WHAT IS EXPECTED » Pull every line holding the word "sans" out of the data and copy it.

** DATA TO USE follows **

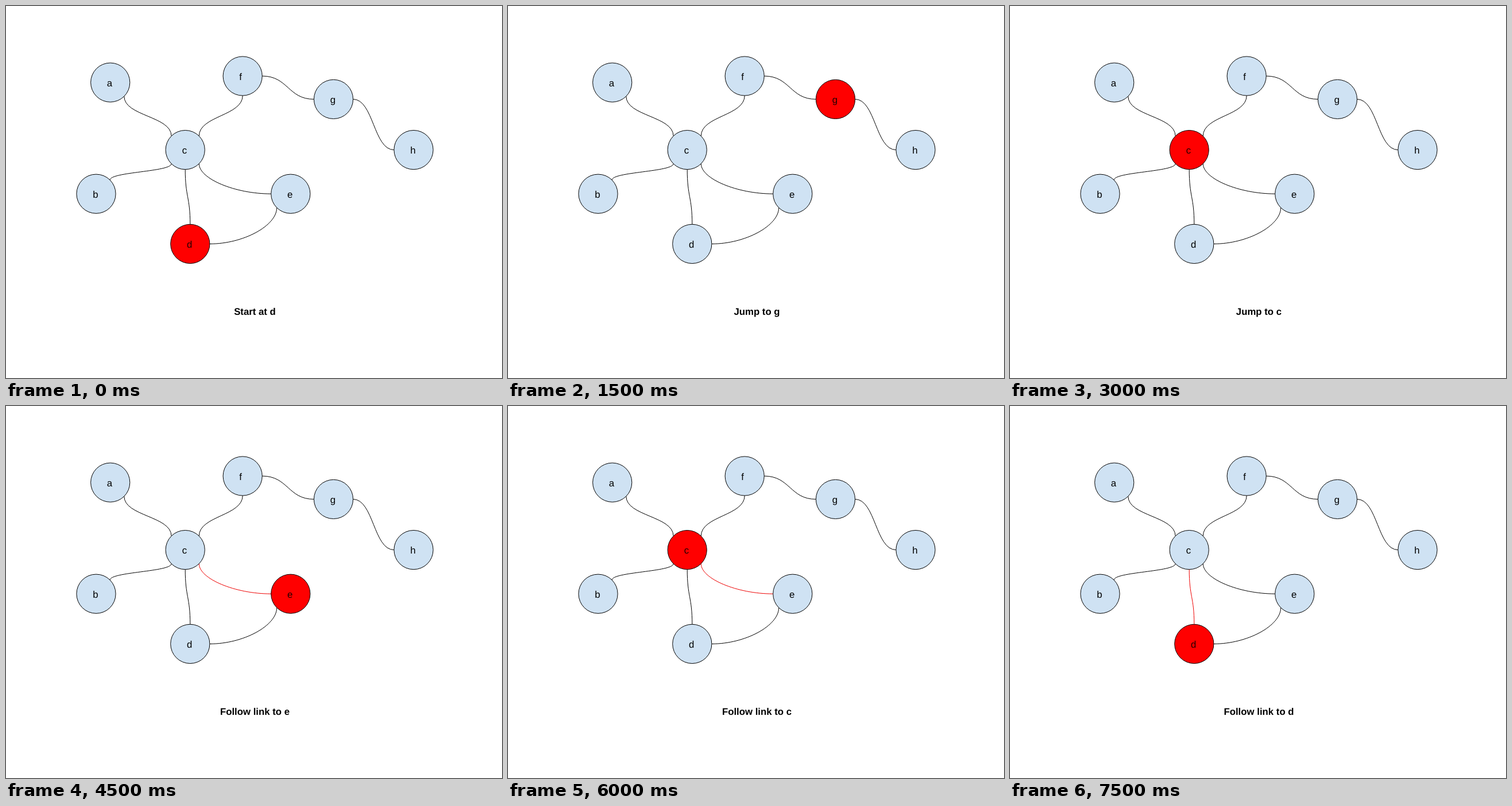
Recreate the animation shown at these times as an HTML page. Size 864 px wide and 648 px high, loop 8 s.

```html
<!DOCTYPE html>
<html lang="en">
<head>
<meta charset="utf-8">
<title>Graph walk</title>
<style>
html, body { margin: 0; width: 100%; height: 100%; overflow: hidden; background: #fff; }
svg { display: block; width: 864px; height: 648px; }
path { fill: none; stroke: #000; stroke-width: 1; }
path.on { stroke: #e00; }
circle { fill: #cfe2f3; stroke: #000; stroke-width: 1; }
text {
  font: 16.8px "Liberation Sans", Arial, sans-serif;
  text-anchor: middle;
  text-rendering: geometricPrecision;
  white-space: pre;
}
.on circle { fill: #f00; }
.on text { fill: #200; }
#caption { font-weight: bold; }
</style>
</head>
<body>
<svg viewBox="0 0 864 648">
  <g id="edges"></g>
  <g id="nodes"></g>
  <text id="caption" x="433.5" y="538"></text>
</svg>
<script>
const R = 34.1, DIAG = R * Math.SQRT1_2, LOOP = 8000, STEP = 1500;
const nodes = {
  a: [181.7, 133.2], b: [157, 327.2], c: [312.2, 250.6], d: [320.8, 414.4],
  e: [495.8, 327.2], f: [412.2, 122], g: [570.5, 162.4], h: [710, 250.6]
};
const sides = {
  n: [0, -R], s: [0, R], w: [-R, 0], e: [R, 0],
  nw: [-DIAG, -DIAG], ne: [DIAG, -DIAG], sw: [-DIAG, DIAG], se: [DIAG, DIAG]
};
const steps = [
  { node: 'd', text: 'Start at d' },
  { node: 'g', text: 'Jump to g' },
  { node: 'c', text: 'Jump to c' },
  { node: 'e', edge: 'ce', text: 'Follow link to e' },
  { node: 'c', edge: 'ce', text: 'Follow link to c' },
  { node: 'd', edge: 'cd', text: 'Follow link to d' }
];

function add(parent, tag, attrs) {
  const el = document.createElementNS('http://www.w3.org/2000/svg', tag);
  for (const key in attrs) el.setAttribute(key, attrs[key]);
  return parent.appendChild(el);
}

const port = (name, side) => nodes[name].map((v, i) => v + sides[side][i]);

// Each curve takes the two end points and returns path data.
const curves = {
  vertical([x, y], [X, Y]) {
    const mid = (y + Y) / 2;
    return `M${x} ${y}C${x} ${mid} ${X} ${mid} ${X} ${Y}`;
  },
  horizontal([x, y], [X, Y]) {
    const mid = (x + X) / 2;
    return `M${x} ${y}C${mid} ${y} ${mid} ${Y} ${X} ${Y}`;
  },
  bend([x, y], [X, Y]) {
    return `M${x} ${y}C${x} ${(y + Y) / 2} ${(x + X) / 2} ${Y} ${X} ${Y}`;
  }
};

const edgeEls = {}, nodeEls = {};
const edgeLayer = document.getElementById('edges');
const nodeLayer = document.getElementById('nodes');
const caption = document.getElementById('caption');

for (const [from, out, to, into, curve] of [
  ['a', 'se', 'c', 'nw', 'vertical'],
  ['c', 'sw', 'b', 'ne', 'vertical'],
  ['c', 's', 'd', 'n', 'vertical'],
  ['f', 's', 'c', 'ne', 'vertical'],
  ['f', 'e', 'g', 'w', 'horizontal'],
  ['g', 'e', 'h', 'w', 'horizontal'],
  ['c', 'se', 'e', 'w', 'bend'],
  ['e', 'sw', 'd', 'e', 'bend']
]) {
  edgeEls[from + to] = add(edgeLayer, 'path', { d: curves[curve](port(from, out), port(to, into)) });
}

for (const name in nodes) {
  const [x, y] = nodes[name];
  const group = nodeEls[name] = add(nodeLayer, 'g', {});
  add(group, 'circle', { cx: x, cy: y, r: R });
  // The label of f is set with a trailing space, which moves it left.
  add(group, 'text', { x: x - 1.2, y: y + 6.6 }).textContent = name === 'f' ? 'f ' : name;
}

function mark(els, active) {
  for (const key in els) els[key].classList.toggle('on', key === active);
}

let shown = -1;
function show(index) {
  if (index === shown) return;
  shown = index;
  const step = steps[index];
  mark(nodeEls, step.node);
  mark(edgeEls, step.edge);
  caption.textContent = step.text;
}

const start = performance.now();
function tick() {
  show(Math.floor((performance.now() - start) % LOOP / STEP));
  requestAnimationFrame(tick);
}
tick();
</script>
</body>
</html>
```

** End of DATA TO USE **
** DATA TO USE follows **

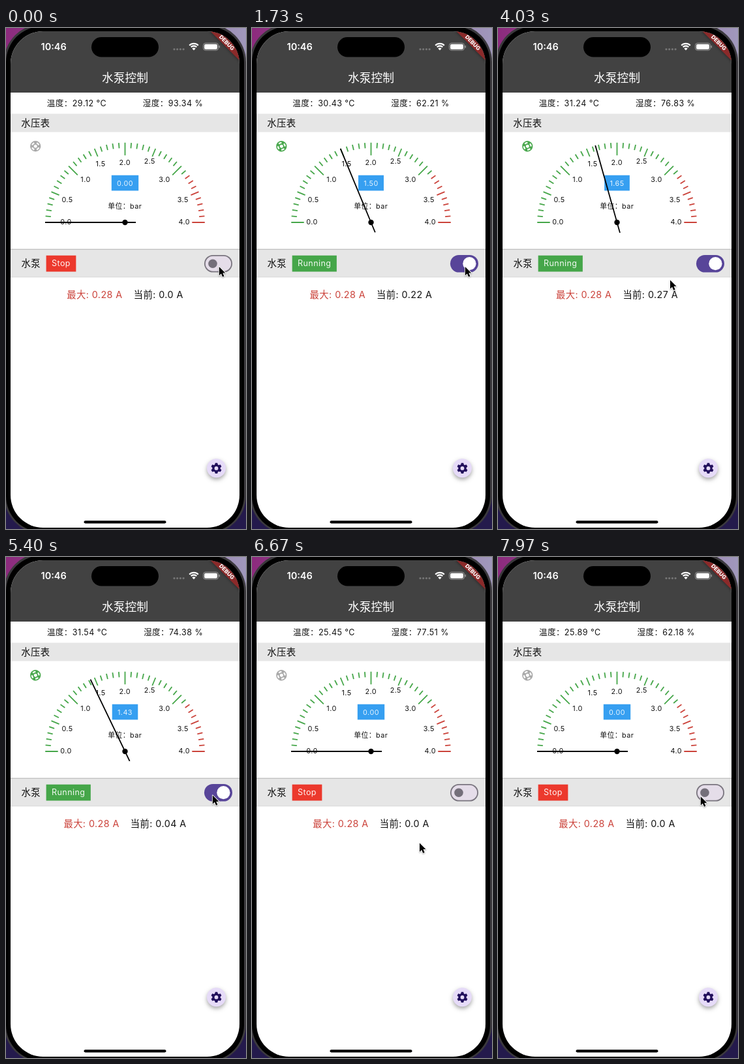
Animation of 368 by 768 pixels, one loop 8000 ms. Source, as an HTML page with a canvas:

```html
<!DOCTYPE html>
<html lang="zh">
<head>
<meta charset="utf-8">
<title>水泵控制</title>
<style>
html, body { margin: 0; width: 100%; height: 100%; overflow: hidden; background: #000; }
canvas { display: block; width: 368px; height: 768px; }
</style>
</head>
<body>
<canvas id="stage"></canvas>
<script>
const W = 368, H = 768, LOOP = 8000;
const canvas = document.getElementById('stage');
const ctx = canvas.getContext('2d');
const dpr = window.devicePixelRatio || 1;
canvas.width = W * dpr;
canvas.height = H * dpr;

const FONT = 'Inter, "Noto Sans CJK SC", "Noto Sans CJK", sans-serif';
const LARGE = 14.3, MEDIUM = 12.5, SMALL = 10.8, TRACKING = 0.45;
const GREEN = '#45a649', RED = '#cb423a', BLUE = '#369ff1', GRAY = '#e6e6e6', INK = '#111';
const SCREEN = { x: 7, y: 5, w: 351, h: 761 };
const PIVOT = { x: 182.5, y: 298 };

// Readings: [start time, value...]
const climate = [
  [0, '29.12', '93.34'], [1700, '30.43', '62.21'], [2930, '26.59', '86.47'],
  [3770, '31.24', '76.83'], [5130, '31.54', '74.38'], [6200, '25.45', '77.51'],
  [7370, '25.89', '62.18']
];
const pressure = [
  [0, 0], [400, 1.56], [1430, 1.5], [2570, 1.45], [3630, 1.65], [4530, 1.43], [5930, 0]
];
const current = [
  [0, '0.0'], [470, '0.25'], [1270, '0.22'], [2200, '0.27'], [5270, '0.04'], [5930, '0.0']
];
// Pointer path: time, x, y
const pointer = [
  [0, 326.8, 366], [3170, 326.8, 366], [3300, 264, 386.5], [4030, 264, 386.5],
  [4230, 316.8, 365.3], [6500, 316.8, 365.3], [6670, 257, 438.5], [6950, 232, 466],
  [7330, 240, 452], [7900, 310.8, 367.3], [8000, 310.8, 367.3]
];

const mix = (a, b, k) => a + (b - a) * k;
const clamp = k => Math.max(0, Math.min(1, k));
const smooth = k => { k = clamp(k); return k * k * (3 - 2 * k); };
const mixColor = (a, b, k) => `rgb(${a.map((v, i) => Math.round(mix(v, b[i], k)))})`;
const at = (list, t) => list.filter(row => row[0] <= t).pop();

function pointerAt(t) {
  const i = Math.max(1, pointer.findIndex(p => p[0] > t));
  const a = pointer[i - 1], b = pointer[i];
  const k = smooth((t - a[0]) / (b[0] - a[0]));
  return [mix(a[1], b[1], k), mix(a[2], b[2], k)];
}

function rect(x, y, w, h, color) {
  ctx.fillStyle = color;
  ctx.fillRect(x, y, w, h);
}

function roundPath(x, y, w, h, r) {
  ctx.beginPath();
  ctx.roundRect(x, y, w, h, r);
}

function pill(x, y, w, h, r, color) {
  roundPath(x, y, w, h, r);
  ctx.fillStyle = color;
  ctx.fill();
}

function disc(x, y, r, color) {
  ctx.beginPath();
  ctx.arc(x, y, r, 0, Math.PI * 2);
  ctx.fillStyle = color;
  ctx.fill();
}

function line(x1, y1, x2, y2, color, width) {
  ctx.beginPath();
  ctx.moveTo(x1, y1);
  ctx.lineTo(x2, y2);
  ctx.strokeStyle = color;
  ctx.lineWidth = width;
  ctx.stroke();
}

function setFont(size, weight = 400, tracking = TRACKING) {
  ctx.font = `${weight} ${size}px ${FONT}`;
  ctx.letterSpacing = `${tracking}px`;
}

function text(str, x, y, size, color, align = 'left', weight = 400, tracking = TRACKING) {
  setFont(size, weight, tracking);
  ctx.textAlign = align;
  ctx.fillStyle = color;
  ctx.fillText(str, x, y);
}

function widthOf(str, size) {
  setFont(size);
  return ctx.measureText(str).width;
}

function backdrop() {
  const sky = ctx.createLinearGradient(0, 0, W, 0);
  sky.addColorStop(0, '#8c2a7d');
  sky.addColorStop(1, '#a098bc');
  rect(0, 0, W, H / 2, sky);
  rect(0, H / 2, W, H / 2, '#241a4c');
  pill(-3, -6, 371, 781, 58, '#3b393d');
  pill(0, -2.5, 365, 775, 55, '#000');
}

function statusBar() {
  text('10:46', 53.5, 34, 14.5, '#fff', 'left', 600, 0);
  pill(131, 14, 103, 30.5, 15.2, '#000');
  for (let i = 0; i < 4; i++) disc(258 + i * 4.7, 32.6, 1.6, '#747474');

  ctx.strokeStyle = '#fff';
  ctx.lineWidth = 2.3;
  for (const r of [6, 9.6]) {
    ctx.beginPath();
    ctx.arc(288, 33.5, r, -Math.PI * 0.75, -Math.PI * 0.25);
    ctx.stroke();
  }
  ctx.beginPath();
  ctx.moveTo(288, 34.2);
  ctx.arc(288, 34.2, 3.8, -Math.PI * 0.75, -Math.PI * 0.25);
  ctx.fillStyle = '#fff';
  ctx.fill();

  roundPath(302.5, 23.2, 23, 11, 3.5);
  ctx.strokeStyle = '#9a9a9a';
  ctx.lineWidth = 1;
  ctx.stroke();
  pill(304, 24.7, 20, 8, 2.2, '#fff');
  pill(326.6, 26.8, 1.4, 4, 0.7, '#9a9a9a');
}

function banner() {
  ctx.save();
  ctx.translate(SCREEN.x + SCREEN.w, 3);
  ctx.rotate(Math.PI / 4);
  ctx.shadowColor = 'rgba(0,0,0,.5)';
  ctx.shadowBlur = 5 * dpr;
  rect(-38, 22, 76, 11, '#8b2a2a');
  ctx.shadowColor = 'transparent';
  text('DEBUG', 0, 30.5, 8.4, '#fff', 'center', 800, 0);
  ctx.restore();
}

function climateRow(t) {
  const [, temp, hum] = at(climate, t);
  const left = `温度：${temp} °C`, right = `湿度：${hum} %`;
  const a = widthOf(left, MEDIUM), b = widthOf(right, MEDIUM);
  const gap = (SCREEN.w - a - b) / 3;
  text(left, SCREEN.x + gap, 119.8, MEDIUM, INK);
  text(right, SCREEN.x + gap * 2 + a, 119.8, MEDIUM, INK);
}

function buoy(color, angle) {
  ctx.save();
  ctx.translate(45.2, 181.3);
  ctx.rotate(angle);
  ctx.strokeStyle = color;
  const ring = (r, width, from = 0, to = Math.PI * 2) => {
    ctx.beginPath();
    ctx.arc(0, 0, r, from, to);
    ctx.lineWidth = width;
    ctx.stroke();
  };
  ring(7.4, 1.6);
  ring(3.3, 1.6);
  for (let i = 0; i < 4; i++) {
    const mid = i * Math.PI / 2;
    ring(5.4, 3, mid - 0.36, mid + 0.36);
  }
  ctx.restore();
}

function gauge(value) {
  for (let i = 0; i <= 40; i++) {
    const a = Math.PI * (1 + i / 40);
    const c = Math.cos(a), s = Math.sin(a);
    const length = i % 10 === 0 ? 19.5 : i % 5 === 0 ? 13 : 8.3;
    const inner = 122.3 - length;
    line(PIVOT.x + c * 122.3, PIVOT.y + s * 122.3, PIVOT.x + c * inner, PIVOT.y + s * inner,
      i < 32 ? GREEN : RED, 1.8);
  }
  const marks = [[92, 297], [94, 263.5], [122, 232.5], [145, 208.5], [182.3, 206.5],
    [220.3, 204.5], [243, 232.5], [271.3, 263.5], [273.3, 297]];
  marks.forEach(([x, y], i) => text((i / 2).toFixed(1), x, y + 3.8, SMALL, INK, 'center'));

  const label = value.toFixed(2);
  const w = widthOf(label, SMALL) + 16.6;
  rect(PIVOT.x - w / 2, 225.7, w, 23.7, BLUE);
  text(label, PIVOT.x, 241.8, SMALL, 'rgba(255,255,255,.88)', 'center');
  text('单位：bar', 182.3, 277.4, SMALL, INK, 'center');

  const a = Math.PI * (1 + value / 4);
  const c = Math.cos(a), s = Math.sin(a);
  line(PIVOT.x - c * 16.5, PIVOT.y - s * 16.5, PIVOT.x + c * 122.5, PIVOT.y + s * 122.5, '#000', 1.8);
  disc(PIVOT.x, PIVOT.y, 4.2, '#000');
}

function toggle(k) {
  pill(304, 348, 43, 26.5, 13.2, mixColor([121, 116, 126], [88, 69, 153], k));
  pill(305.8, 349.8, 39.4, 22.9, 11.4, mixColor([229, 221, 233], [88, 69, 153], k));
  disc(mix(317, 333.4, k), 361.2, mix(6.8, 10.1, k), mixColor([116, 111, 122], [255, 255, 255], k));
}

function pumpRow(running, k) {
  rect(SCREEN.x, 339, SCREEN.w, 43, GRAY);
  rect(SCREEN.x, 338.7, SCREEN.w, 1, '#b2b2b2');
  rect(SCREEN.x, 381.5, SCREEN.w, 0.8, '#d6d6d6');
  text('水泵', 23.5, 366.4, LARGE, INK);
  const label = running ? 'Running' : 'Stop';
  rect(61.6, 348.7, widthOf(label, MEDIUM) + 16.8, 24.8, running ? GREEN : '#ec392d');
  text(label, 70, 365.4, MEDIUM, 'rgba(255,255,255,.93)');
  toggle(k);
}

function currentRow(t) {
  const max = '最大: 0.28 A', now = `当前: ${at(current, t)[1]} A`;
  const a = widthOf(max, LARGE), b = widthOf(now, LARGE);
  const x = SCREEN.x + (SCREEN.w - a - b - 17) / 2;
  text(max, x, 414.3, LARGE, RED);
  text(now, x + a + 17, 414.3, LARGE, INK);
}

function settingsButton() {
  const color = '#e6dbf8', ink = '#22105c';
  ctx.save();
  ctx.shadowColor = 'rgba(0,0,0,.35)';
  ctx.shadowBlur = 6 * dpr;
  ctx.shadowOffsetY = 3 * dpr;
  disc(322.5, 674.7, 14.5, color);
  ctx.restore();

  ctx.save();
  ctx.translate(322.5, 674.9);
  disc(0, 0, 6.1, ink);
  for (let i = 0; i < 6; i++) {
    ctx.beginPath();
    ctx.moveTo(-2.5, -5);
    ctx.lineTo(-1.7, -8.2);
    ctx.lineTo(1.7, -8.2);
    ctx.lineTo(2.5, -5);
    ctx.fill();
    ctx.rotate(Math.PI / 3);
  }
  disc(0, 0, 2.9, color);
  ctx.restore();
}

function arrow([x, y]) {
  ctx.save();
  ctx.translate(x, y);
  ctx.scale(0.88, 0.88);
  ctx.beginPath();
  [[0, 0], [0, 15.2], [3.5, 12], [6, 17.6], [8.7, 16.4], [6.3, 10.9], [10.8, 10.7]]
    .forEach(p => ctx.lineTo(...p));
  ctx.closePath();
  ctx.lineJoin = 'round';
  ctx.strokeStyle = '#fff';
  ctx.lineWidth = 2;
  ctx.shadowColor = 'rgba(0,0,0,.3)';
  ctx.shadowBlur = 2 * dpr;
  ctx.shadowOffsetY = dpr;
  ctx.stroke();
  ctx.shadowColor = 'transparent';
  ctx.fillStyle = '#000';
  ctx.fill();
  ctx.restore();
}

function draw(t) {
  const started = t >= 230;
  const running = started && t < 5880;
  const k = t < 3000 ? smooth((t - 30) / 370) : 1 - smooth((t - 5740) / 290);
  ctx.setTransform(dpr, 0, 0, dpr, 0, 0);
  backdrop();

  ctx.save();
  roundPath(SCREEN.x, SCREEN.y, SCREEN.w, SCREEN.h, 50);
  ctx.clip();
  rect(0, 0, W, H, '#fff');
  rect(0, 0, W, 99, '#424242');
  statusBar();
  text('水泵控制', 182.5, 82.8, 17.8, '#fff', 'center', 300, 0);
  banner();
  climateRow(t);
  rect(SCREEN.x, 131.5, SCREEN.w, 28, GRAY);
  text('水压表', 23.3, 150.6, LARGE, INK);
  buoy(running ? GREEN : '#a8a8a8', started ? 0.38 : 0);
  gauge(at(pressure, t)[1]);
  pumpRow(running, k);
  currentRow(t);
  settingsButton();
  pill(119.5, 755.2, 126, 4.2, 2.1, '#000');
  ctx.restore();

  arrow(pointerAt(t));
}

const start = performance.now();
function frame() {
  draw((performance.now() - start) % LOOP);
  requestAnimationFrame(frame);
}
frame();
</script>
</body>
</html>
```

** End of DATA TO USE **

ANSWER TO THE PROBLEM »
  font: 16.8px "Liberation Sans", Arial, sans-serif;
const FONT = 'Inter, "Noto Sans CJK SC", "Noto Sans CJK", sans-serif';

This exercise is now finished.